The wild pink salmon of western Canada are in trouble: In the early 2000s, their numbers in some locations swiftly dropped by 90 percent or more. One explanation put forth for this steep population decline is that sea lice, parasites ubiquitous on farmed salmon, jumped to the wild variety of the fish. But this week in the Proceedings of the National Academy of Sciences, a new study casts doubt on that idea and says the sea lice are not to blame.
When Gary Marty of the University of California, Davis, and his colleagues looked at that aspect for the Broughton Archipelago of western Canada, they found that salmon survival was not lower in years when the juveniles passed by louse-infested farms. This, they say, suggests that something other than sea lice must be reducing survival rates. [New Scientist]

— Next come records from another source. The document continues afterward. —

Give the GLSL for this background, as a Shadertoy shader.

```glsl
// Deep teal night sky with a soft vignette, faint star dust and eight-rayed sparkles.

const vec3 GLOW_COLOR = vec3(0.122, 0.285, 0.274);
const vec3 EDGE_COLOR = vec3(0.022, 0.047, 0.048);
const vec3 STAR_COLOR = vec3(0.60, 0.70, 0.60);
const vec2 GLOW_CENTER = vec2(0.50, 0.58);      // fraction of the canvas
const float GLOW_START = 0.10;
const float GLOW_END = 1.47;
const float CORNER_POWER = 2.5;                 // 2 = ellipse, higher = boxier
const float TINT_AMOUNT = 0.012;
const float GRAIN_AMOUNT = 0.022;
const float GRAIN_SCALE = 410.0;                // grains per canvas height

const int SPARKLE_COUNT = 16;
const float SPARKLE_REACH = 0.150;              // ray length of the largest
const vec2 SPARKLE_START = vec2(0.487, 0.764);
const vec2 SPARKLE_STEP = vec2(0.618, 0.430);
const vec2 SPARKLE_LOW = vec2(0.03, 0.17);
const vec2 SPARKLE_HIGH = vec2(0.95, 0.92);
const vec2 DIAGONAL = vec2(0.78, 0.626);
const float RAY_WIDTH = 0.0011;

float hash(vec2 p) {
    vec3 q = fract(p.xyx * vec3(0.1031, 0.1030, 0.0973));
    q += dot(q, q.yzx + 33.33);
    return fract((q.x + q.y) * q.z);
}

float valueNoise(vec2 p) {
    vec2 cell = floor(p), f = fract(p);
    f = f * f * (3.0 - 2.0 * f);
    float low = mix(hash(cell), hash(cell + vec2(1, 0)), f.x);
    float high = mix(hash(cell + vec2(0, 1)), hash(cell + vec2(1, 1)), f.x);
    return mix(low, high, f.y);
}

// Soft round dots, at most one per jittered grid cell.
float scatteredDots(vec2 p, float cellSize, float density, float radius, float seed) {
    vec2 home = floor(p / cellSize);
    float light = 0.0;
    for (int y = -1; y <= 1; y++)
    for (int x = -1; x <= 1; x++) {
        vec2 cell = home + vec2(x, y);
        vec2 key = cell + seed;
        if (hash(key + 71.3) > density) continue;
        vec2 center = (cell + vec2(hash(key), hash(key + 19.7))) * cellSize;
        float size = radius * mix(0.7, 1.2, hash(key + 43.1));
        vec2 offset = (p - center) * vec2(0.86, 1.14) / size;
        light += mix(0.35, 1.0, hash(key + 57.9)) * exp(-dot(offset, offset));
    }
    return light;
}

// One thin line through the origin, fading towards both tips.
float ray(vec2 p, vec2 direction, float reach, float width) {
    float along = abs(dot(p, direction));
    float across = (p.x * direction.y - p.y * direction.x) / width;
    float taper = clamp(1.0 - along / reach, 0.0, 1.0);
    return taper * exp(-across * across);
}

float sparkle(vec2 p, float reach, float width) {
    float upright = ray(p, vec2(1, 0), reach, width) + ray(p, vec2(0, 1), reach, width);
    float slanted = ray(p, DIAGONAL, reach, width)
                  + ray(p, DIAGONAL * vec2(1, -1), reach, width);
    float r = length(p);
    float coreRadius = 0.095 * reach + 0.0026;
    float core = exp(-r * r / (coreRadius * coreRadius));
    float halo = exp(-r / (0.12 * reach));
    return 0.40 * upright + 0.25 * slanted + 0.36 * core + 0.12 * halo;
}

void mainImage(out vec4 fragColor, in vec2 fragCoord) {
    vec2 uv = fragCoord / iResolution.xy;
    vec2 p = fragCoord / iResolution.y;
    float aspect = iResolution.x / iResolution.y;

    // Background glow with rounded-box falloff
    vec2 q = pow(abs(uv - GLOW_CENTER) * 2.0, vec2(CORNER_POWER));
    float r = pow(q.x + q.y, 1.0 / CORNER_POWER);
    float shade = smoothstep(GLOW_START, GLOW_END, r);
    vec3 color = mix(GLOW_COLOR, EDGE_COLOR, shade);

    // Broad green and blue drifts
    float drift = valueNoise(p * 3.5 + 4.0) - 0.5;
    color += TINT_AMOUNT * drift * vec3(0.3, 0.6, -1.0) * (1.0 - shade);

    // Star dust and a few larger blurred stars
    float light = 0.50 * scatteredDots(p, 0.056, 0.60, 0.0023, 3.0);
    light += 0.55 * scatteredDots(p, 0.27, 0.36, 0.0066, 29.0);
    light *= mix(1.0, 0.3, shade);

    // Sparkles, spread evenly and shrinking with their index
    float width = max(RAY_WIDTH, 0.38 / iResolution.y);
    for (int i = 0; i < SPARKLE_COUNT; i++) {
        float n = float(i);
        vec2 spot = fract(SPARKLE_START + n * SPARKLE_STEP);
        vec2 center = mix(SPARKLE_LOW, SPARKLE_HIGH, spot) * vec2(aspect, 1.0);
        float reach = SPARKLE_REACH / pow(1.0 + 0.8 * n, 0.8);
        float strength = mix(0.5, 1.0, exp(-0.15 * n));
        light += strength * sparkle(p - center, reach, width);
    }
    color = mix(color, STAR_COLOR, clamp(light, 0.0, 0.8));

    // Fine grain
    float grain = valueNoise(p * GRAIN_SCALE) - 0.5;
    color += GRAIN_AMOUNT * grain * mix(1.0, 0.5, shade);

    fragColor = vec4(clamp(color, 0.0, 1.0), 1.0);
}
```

Marty’s team checked up on a decade worth of data dating back to before the 2002 crash, and found a few interesting things. First, they say, the predominance of the lice in wild populations appears to predict the number found in farms a little later, suggesting the parasites travel from wild salmon to farmed ones and not the other way around. Second, they argue, it does appear that a high number of lice in the farmed fish predicts higher than normal exposure for the juveniles of the wild variety, but that increased exposure can’t account for the huge population drop in the wild salmon.
Here’s one that I didn’t touch on in DISCOVER’s creepy gallery of zombie animals controlled by mind-altering parasites: A parasitic fungus called Ophiocordyceps unilateralis that infects a plain old carpenter ant and takes over its brain, leading the ant to bite into the vein that runs down the center of a leaf on the underside. The ant dies shortly thereafter, but the fungus gains the nutrients it needs to grow this crazy stalk out of the ant’s body and release spores to create the next generation of ant-controlling fungi.
This cryptic cycle has been going on for at least 48 million years.
In a study forthcoming in Biology Letters, Harvard’s David Hughes argues that a fossilized leaf found in a fossil-rich part of Germany’s Rhine Rift Valley bears the scars of the ant’s trademark death bite. The ant bites down hard so the fungus will have a stable position when it grows a stalk out of the ant’s head. But even so, Hughes says, he doubted the mark would turn up in the fossil record—that is, until serendipity reared its random head:
Biologists are a step closer to figuring out the bizarre animals known as bdelloid rotifers, thanks to a new study in Science.
This group of near-microscopic aquatic organisms has lived for tens of millions of years without sex, can withstand blasts of gamma radiation, and if their habitat dries up they can survive for years in a dessicated state. Two years ago, DISCOVER covered the findings that determined how these all-female invertebrates manage to diversify their genes without sex: Their genome breaks apart when they dry up, and as they reassemble when water returns, they pull in new DNA from a host of other beings. Now, the new study says, drying up is also the key to how rotifers avoid parasites that would normally take advantage of their asexual ways.